    volume = {150},
    pages = {170--182},
    title = {In-depth analysis of protein inference algorithms using multiple search engines and well-defined metrics},
    year = {2017},
    author = {Enrique Audain and Julian Uszkoreit and Timo Sachsenberg and Julianus Pfeuffer and Xiao Liang and Henning
    Hermjakob and Aniel Sanchez and Martin Eisenacher and Knut Reinert and David L. Tabb and Oliver Kohlbacher and Yasset
    journal = {Journal of Proteomics},
    month = {January},
    publisher = {Elsevier},
    abstract = {In mass spectrometry-based shotgun proteomics, protein identifications are usually the desired result.
    However, most of the analytical methods are based on the identification of reliable peptides and not the direct
    identification of intact proteins. Thus, assembling peptides identified from tandem mass spectra into a list of
    proteins, referred to as protein inference, is a critical step in proteomics research. Currently, different protein
    inference algorithms and tools are available for the proteomics community. Here, we evaluated five software tools for
    protein inference (PIA, ProteinProphet, Fido, ProteinLP, MSBayesPro) using three popular database search engines:
    Mascot, X!Tandem, and MS-GF +. All the algorithms were evaluated using a highly customizable KNIME workflow using four

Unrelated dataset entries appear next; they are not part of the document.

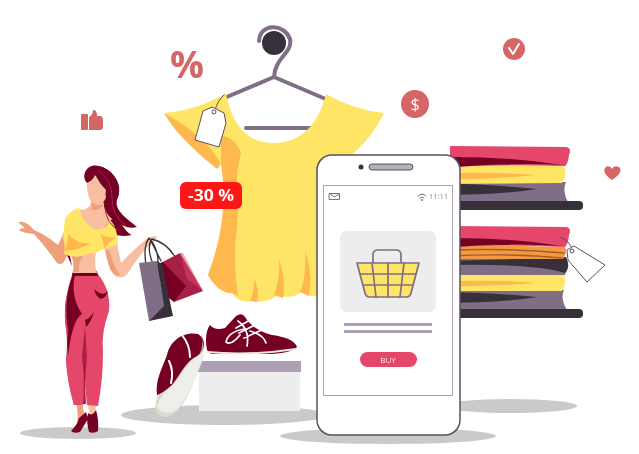
<!DOCTYPE html>
<html lang="en">
<head>
<meta charset="utf-8">
<title>Online clothes shopping</title>
<style>
:root{
  --paper:#fff; --shadow:#cbcaca; --yellow:#ffe566; --amber:#ffb84d; --orange:#f29a3f;
  --pink:#e4476a; --crimson:#a82045; --wine:#750023; --mauve:#7f6e86; --lilac:#ada0b4;
  --ink:#37303a; --skin:#f7bf9f; --skin-deep:#ee9f7b; --coral:#d66565; --sale:#ff1717;
  --panel:#eeedee; --line:#5b4f62;
}
html,body{margin:0;background:var(--paper);overflow:hidden}
svg{display:block;width:639px;height:454px}
text{font-family:"Open Sans",sans-serif}
.shadow{fill:var(--shadow)} .yellow{fill:var(--yellow)} .amber{fill:var(--amber)} .orange{fill:var(--orange)}
.pink{fill:var(--pink)} .crimson{fill:var(--crimson)} .wine{fill:var(--wine)} .mauve{fill:var(--mauve)}
.lilac{fill:var(--lilac)} .ink{fill:var(--ink)} .skin{fill:var(--skin)} .skin-deep{fill:var(--skin-deep)}
.coral{fill:var(--coral)} .panel{fill:var(--panel)} .paper{fill:var(--paper)}
.stroke{fill:none;stroke-linecap:round;stroke-linejoin:round}
.hanger{stroke:var(--mauve);stroke-width:4}
.tag{fill:var(--paper);stroke:var(--line);stroke-width:1}
.thin{stroke:var(--line);stroke-width:1}
.percent{font-size:37px;font-weight:700;fill:var(--coral)}
.discount{font:700 16px "Open Sans",sans-serif;fill:#fff}
.clock{font-size:7px;fill:var(--mauve)}
.buy{font:8px "Open Sans",sans-serif;fill:#fff}
</style>
</head>
<body>
<svg viewBox="0 0 639 454" role="img" aria-label="A shopper with bags beside a T-shirt, shoes, folded clothes and a phone with a shopping basket">

<g id="floor-shadows" class="shadow">
  <ellipse cx="78" cy="433" rx="58" ry="6"/>
  <ellipse cx="224" cy="415" rx="103" ry="10"/>
  <ellipse cx="388" cy="436" rx="108" ry="8"/>
  <ellipse cx="510" cy="406" rx="67" ry="7"/>
</g>

<g id="floating-icons">
  <text class="percent" x="170" y="78" textLength="34" lengthAdjust="spacingAndGlyphs">%</text>
  <g id="thumb-up" class="coral">
    <rect x="81" y="114" width="7" height="16" rx="1"/>
    <path d="M89 117Q93 115 93 110Q97 109 97 116H101Q103 117 103 120V127Q103 130 100 130H89Z"/>
  </g>
  <circle class="coral" cx="415" cy="104" r="14"/>
  <text x="415" y="110" text-anchor="middle" font-size="17" fill="#fff">$</text>
  <circle class="coral" cx="514" cy="49" r="11"/>
  <path class="stroke" stroke="#fff" stroke-width="2" d="M509 48L513 54L519 44"/>
  <path class="coral" d="M612 180C605 175 603 171 605 168C607 165 611 166 612 169C614 165 618 166 620 168C622 172 618 176 612 180Z"/>
</g>

<g id="folded-clothes">
  <g id="upper-shelf">
    <path class="mauve" d="M440 183L566 182Q562 191 568 202H440Z"/>
    <path class="ink" d="M440 183Q500 185 537 189Q500 195 440 195Z"/>
    <path class="yellow" d="M440 165H563Q568 173 562 183L440 184Z"/>
    <path class="amber" d="M440 174Q490 171 536 175Q490 180 440 179Z"/>
    <path class="pink" d="M450 146L566 147Q572 148 569 155Q568 164 565 166Q505 164 450 167Z"/>
    <path class="wine" d="M440 157Q505 156 562 165Q510 162 440 168Z"/>
    <rect class="ink" x="436" y="201" width="147" height="9" rx="4"/>
  </g>
  <g id="lower-shelf">
    <path class="mauve" d="M440 291L564 290Q560 299 567 310H440Z"/>
    <path class="ink" d="M440 292Q500 293 537 297Q500 303 440 303Z"/>
    <path class="yellow" d="M440 274H563Q568 281 562 291H440Z"/>
    <path class="amber" d="M440 282Q490 279 536 283Q490 287 440 286Z"/>
    <path class="mauve" d="M440 259L564 257Q570 265 565 275H440Z"/>
    <path class="ink" d="M440 261Q500 260 566 257Q571 267 565 273Q535 263 440 265Z"/>
    <path class="orange" d="M440 244L565 247Q568 252 563 259H440Z"/>
    <path class="stroke" stroke="#a85a2d" stroke-width="1.5" d="M450 250Q510 248 564 253M450 256Q510 253 562 258"/>
    <path class="pink" d="M450 226L566 227Q572 228 569 235Q568 244 565 247Q505 244 450 247Z"/>
    <path class="wine" d="M440 238Q505 237 562 246Q510 242 440 248Z"/>
    <rect class="ink" x="436" y="309" width="147" height="9" rx="4"/>
    <path class="stroke thin" d="M560 237Q570 241 572 249"/>
    <path class="tag" d="M567 250L574 246L605 265L587 282L568 260Z"/>
    <circle class="tag" cx="572" cy="251" r="2"/>
  </g>
</g>

<g id="shirt-on-hanger">
  <circle class="ink" cx="274" cy="43" r="12"/>
  <path class="stroke hanger" d="M259 41C260 23 284 23 290 39C293 53 275 57 274 77L222 99M274 77L328 100M246 128H312"/>
  <path class="amber" d="M164 113Q178 138 217 169Q224 164 224 140Q200 122 164 113Z"/>
  <path class="yellow" d="M164 113Q198 110 226 93C232 127 249 143 273 143C300 143 318 126 326 94Q354 110 384 113Q367 148 331 170C323 203 337 252 347 284Q337 300 325 293Q313 300 302 292Q290 300 278 295Q266 304 252 301Q239 304 232 293Q218 293 208 275C220 244 228 204 221 164Q206 136 164 113Z"/>
  <path class="amber" d="M221 136Q234 136 241 153C232 187 241 208 236 235Q233 265 238 296L232 293Q218 293 208 275C220 244 228 204 221 164Z"/>
  <path class="amber" d="M274 295Q280 280 279 259Q286 280 283 298ZM300 292Q307 275 305 250Q313 275 309 296ZM250 301Q255 290 254 279Q260 290 257 302Z"/>
  <path class="stroke thin" d="M215 111Q217 101 224 95"/>
  <path class="tag" d="M203 111L212 107L224 113L226 123L219 147L195 140Z"/>
  <circle class="tag" cx="214" cy="112" r="2"/>
</g>

<g id="discount-badge">
  <rect x="180" y="182" width="62" height="27" rx="6" fill="var(--sale)"/>
  <text class="discount" x="188" y="201" textLength="46" lengthAdjust="spacingAndGlyphs">-30 %</text>
</g>

<g id="shoes-and-box">
  <rect class="panel" x="199" y="370" width="101" height="41"/>
  <rect class="lilac" x="198" y="361" width="103" height="11"/>
  <g id="lying-shoe">
    <path fill="#dadccf" d="M202 335C207 345 204 360 197 374C189 394 181 415 165 417Q153 416 156 401Q162 378 180 365Z"/>
    <path class="wine" d="M157 395C155 380 162 369 167 355C170 341 183 331 198 334C208 341 204 353 197 356C186 361 181 374 172 385Q163 393 157 395Z"/>
    <path class="paper" d="M202 340Q207 352 199 368Q190 394 177 410Q163 417 157 406Q162 393 176 382Q187 363 197 357Q203 351 202 340Z" opacity=".55"/>
    <path class="stroke" stroke="#fff" stroke-width="2" d="M169 361Q174 371 171 383M182 335Q190 345 190 357"/>
  </g>
  <g id="standing-shoe">
    <path class="wine" d="M207 350Q204 333 210 325Q215 331 225 328L236 316Q242 312 245 317Q253 330 272 335Q294 338 297 347Q290 354 266 354H211Z"/>
    <path class="stroke" stroke="#f0e6df" stroke-width="2" d="M207 352Q250 356 296 349"/>
    <path class="stroke" stroke="#fff" stroke-width="1.7" d="M236 328L250 320M239 333L257 324M244 338L264 329M238 321Q250 329 247 346M244 329Q228 332 226 342Q231 346 240 335M250 331Q264 335 266 343"/>
  </g>
</g>

<g id="shopper">
  <g id="hair-back" class="wine">
    <path d="M88 170Q97 162 107 170C119 178 122 189 117 200C114 211 129 220 137 227Q128 229 122 225Q128 234 132 235Q112 239 103 226C94 215 107 205 99 194Z"/>
  </g>
  <g id="raised-arm">
    <path class="skin-deep" d="M66 226Q61 240 58 245Q46 235 34 230Q26 220 18 222Q22 226 25 228Q18 228 20 231Q27 234 34 234Q46 247 57 263Q62 266 65 260L74 240Z"/>
  </g>
  <g id="legs">
    <path class="skin-deep" d="M75 400L83 399Q82 411 86 418L77 423Q79 411 75 400Z"/>
    <path class="skin" d="M86 399L97 399Q94 411 97 424L89 424Q91 411 86 399Z"/>
    <path class="wine" d="M86 412L88 419Q83 427 80 432Q74 434 71 431Q78 424 79 418ZM88 413Q92 417 96 410Q99 420 98 431Q94 434 89 432Q86 422 88 413Z"/>
    <path class="crimson" d="M72 279Q62 302 66 329Q68 344 66 360Q68 382 74 405L86 404Q84 379 89 357L92 317Z"/>
    <path class="pink" d="M73 272L97 273Q111 289 109 311Q101 333 103 351Q103 380 98 406L87 405Q84 381 87 357L85 327L82 357Q85 382 83 404L74 405Q67 382 66 360Q70 344 66 329Q62 301 73 272Z"/>
    <path class="wine" d="M75 275Q70 296 82 314Q72 320 68 356Q67 342 68 330Q63 301 73 274ZM94 289Q104 298 108 290Q107 297 101 299Q96 297 94 289ZM85 320Q91 318 94 311Q92 321 86 327Z"/>
    <path class="wine" d="M73 271H97L98 276H72Z"/>
  </g>
  <g id="torso">
    <path class="skin" d="M70 253L97 249Q93 261 97 273H73Q75 261 70 253Z"/>
    <path class="skin-deep" d="M70 253L88 252Q77 260 79 272H73Q75 261 70 253Z"/>
    <path class="wine" d="M67 255L72 266L70 256Z"/>
    <path class="skin" d="M91 201L104 203Q103 211 112 219L101 232Q85 232 78 210Q91 210 91 201Z"/>
    <path class="skin-deep" d="M91 202Q99 207 104 203Q101 211 92 210Z"/>
    <path class="yellow" d="M79 208Q82 222 94 229Q105 232 110 220Q118 227 118 247Q111 253 102 249Q98 254 89 253Q80 260 64 254Q66 245 63 238L65 219Q69 211 79 208Z"/>
    <path class="amber" d="M68 234Q78 245 91 243Q80 250 64 251Q68 244 68 234ZM100 234Q108 239 116 237Q108 243 104 249Q104 241 100 234Z"/>
  </g>
  <g id="bag-arm">
    <path class="skin" d="M105 249L117 245Q120 257 121 263Q135 248 147 239Q153 235 157 237Q155 243 148 246Q139 256 128 273Q121 281 114 275Q107 265 105 249Z"/>
    <path class="skin-deep" d="M105 249L110 251Q113 266 120 275Q112 276 109 266Z"/>
  </g>
  <g id="head">
    <path class="skin" d="M88 178Q96 172 105 180Q110 194 103 203Q98 208 91 202Q85 190 88 178Z"/>
    <path class="wine" d="M87 183C80 175 88 163 98 166C112 168 120 181 119 193Q117 203 110 204Q104 199 106 190Q99 183 95 174Q94 180 87 183Z"/>
    <path class="stroke" stroke="#a82045" stroke-width="1" d="M99 171Q112 180 112 197Q111 215 126 226M105 208Q106 223 119 231"/>
  </g>
  <g id="shopping-bags">
    <path class="stroke" stroke="#37303a" stroke-width="1.3" d="M146 265Q143 246 149 238Q158 248 158 262M153 264Q146 247 152 239Q167 243 175 257M161 261Q154 247 150 239"/>
    <path class="crimson" d="M155 266L180 253L203 291L174 302Z"/>
    <path class="wine" d="M155 266L163 262L186 286L174 302L166 296Z"/>
    <path class="pink" d="M180 253L183 253L203 291L187 279Z" opacity=".5"/>
    <path class="mauve" d="M139 263L157 261L166 316L149 321Z"/>
    <path class="ink" d="M157 261L162 264L173 316L149 321L164 306Z"/>
  </g>
</g>

<g id="phone">
  <rect x="317" y="155" width="143" height="280" rx="15" fill="#fff" stroke="var(--line)" stroke-width="1.5"/>
  <circle class="ink" cx="361" cy="167" r="2.5"/>
  <rect x="369" y="164" width="44" height="6" rx="3" fill="#b3b0b3" stroke="var(--line)"/>
  <rect x="323.500" y="185.500" width="129" height="210" fill="#fff" stroke="var(--lilac)"/>
  <g id="status-bar">
    <path class="stroke" stroke="var(--mauve)" d="M329.500 193.500H339.500V199.500H329.500ZM330 194L334.500 197L339 194"/>
    <path class="stroke" stroke="var(--mauve)" d="M418 196Q422 192 426 196M420 198Q422 196 424 198"/>
    <circle class="mauve" cx="422" cy="200" r="1"/>
    <text class="clock" x="429" y="199" textLength="19">11:11</text>
  </g>
  <rect class="panel" x="340" y="231" width="96" height="81" rx="7"/>
  <g id="basket" class="stroke" stroke="var(--mauve)" stroke-width="1.7">
    <path d="M373 263V255Q373 250 378 250H396Q401 250 401 255V263"/>
    <path class="yellow" d="M357 263H419L411 293Q410 297 406 297H370Q366 297 365 293Z"/>
    <path d="M360 274H416M363 285H413M372 263L376 297M388 263V297M404 263L400 297"/>
  </g>
  <rect class="lilac" x="344" y="323" width="88" height="3"/>
  <rect class="lilac" x="344" y="330" width="88" height="3"/>
  <rect class="pink" x="360" y="352" width="57" height="15" rx="7.500"/>
  <text class="buy" x="388" y="362.500" text-anchor="middle">BUY</text>
</g>
</svg>
</body>
</html>
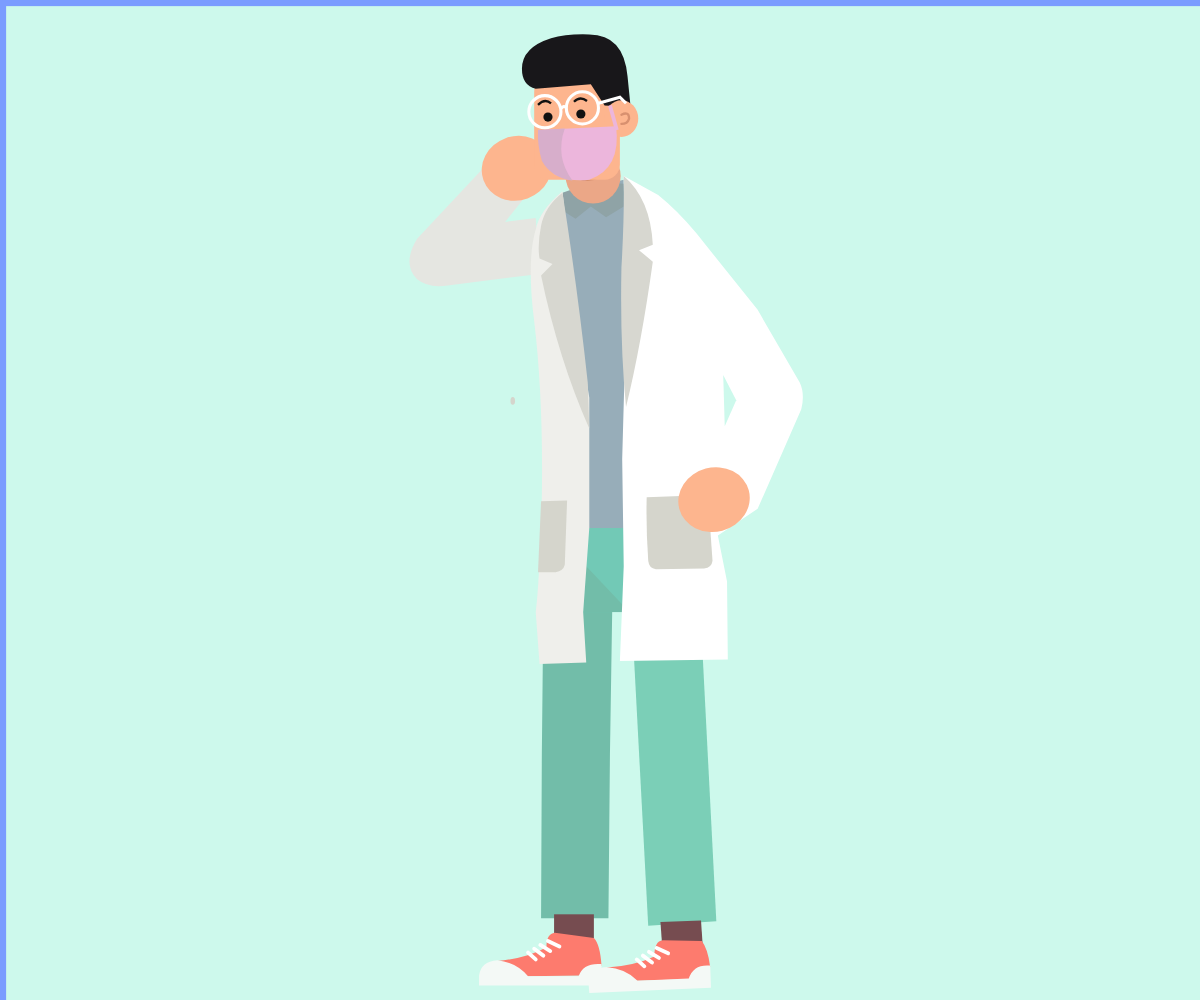
<!DOCTYPE html>
<html lang="en">
<head>
<meta charset="utf-8">
<title>Doctor in Lab Coat</title>
<style>
  :root {
    --frame-blue: #7b9cff;
    --mint-bg: #cdf9ec;
    --skin: #fdb58e;
    --skin-shadow: #eba787;
    --skin-deep: #d8906f;
    --hair: #18171a;
    --mask-pink: #ecb6dc;
    --mask-shade: #d7aecb;
    --coat-white: #ffffff;
    --coat-shade: #efefeb;
    --coat-lapel: #d7d7d0;
    --sleeve-grey: #e5e6e1;
    --pocket: #d5d5cc;
    --shirt: #97adb9;
    --collar: #8fa3a6;
    --scrub-dark: #72bda9;
    --scrub-light: #7bcfb7;
    --scrub-mid: #72c9b6;
    --sock: #764c50;
    --shoe: #fd7b6e;
    --sole: #f4f9f6;
    --ink: #111111;
  }
  html, body { margin: 0; padding: 0; overflow: hidden; }
  body { width: 1200px; height: 1000px; }
  .canvas {
    width: 1200px; height: 1000px; display: block;
    background: var(--mint-bg);
  }
</style>
</head>
<body>
<svg class="canvas" viewBox="0 0 1568 1307" preserveAspectRatio="none" xmlns="http://www.w3.org/2000/svg" role="img" aria-label="Doctor in a white coat, glasses and face mask">
  <defs>
    <g id="sneaker-laces" stroke="var(--coat-white)" stroke-width="5" stroke-linecap="round">
      <line x1="0" y1="0" x2="10" y2="9"/>
      <line x1="8" y1="-5" x2="20" y2="4"/>
      <line x1="16" y1="-10" x2="29" y2="-2"/>
      <line x1="26" y1="-15" x2="41" y2="-8"/>
    </g>
  </defs>

  <rect class="frame-top" x="0" y="0" width="1568" height="8" fill="var(--frame-blue)"/>
  <rect class="frame-left" x="0" y="0" width="8" height="1307" fill="var(--frame-blue)"/>

  <g class="raised-arm">
    <path d="M700 285 L660 290 L700 240 L650 200 L545 312 Q525 345 545 365 Q560 377 585 373 L705 358 Z" fill="var(--sleeve-grey)"/>
    <ellipse cx="675" cy="220" rx="46" ry="42" transform="rotate(-20 675 220)" fill="var(--skin)"/>
  </g>

  <g class="legs">
    <path d="M710 795 L800 795 L797 985 L795 1200 L707 1200 L708 985 Z" fill="var(--scrub-dark)"/>
    <path d="M825 795 L915 795 L936 1204 L847 1210 Z" fill="var(--scrub-light)"/>
    <rect x="724" y="1195" width="52" height="35" fill="var(--sock)"/>
    <path d="M863 1205 L916 1203 L918 1233 L865 1233 Z" fill="var(--sock)"/>
  </g>

  <g class="left-sneaker">
    <path d="M650 1256 Q690 1252 714 1238 Q714 1220 725 1219 L776 1226 Q784 1234 786 1262 L760 1275 L688 1276 Z" fill="var(--shoe)"/>
    <path d="M626 1288 L626 1275 Q628 1257 650 1255 Q675 1258 690 1276 L756 1276 Q762 1258 786 1260 L786 1288 Z" fill="var(--sole)"/>
    <use href="#sneaker-laces" x="690" y="1245"/>
  </g>
  <g class="right-sneaker">
    <path d="M790 1265 Q830 1262 855 1250 Q855 1230 866 1229 L917 1230 Q925 1240 928 1264 L900 1280 L830 1282 Z" fill="var(--shoe)"/>
    <path d="M770 1298 L769 1285 Q772 1266 792 1264 Q818 1266 833 1282 L900 1279 Q906 1260 928 1262 L929 1291 Z" fill="var(--sole)"/>
    <use href="#sneaker-laces" x="832" y="1254"/>
  </g>

  <g class="scrub-top">
    <rect x="760" y="685" width="60" height="115" fill="var(--scrub-mid)"/>
    <path d="M766 740 L815 792 L815 800 L762 800 Z" fill="var(--scrub-dark)"/>
  </g>

  <g class="shirt">
    <path d="M735 255 L815 235 L820 690 L765 690 Z" fill="var(--shirt)"/>
    <path d="M735 252 L775 238 L815 240 L815 270 L792 284 L772 270 L752 286 L735 275 Z" fill="var(--collar)"/>
  </g>

  <g class="neck">
    <circle cx="775" cy="230" r="36" fill="var(--skin-shadow)"/>
    <path d="M745 228 Q770 248 800 222 L800 205 L745 205 Z" fill="var(--skin-deep)"/>
  </g>

  <g class="head">
    <rect x="698" y="100" width="112" height="135" rx="20" fill="var(--skin)"/>
    <path d="M700 116 Q682 112 682 90 Q682 62 720 50 Q740 44 770 45 Q815 45 820 100 L824 140 L790 138 L772 110 Z" fill="var(--hair)"/>
    <ellipse cx="812" cy="155" rx="22" ry="24" fill="var(--skin)"/>
    <path d="M812 150 Q822 145 822 155 Q820 162 812 162" fill="none" stroke="var(--skin-deep)" stroke-width="3" stroke-linecap="round"/>
    <path d="M703 170 L805 165 Q812 220 770 235 Q745 238 725 228 Q705 212 703 170 Z" fill="var(--mask-pink)"/>
    <path d="M703 170 L738 168 Q725 205 748 236 Q720 232 708 210 Q702 190 703 170 Z" fill="var(--mask-shade)"/>
    <path d="M797 138 L806 170" stroke="var(--mask-pink)" stroke-width="5"/>
    <g class="glasses" fill="none" stroke="var(--coat-white)" stroke-width="4">
      <circle cx="712" cy="146" r="21"/>
      <circle cx="761" cy="141" r="21"/>
      <path d="M733 142 Q737 137 740 141"/>
      <path d="M782 135 L810 127 L818 135"/>
    </g>
    <path d="M703 137 Q712 128 720 135" fill="none" stroke="var(--ink)" stroke-width="3"/>
    <path d="M750 133 Q758 125 767 132" fill="none" stroke="var(--ink)" stroke-width="3"/>
    <circle cx="716" cy="153" r="6" fill="var(--ink)"/>
    <circle cx="759" cy="149" r="6" fill="var(--ink)"/>
  </g>

  <g class="lab-coat">
    <path d="M735 250 Q705 275 700 300 Q688 340 698 420 Q710 520 708 650 Q705 760 700 800 L705 868 L766 866 L762 800 L770 690 L770 520 Q750 400 735 250 Z" fill="var(--coat-shade)"/>
    <path d="M735 252 Q712 270 707 295 Q702 320 705 338 L722 345 L707 360 Q730 470 770 560 L768 500 Q755 380 735 252 Z" fill="var(--coat-lapel)"/>
    <path d="M707 655 L741 654 L738 738 Q736 746 726 748 L703 748 Z" fill="var(--pocket)"/>
    <ellipse cx="670" cy="524" rx="3" ry="5" fill="var(--pocket)"/>

    <path d="M815 230 L860 255 Q885 275 910 305 L990 405 L1045 500 Q1052 515 1047 535 L990 665 L938 700 L950 760 L951 862 L810 864 L815 740 L813 600 L818 420 Z" fill="var(--coat-white)"/>
    <path d="M815 230 Q850 260 853 320 L835 327 L853 342 Q838 450 818 532 Q810 450 812 350 Q816 280 815 230 Z" fill="var(--coat-lapel)"/>
    <path d="M945 490 L962 523 L947 557 Z" fill="var(--mint-bg)"/>
    <path d="M845 650 L925 647 L931 733 Q930 742 920 743 L857 744 Q848 743 847 733 Q844 690 845 650 Z" fill="var(--pocket)"/>
    <ellipse cx="933" cy="653" rx="47" ry="42" transform="rotate(-15 933 653)" fill="var(--skin)"/>
  </g>
</svg>
</body>
</html>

    different public datasets with varying complexities (different sample preparation, species and analytical instruments).
    We defined a set of quality control metrics to evaluate the performance of each combination of search engines, protein
    inference algorithm, and parameters on each dataset. We show that the results for complex samples vary not only
    regarding the actual numbers of reported protein groups but also concerning the actual composition of groups.
    Furthermore, the robustness of reported proteins when using databases of differing complexities is strongly dependant on
    the applied inference algorithm. Finally, merging the identifications of multiple search engines does not necessarily
    increase the number of reported proteins, but does increase the number of peptides per protein and thus can generally be
    url = {http://publications.imp.fu-berlin.de/1939/}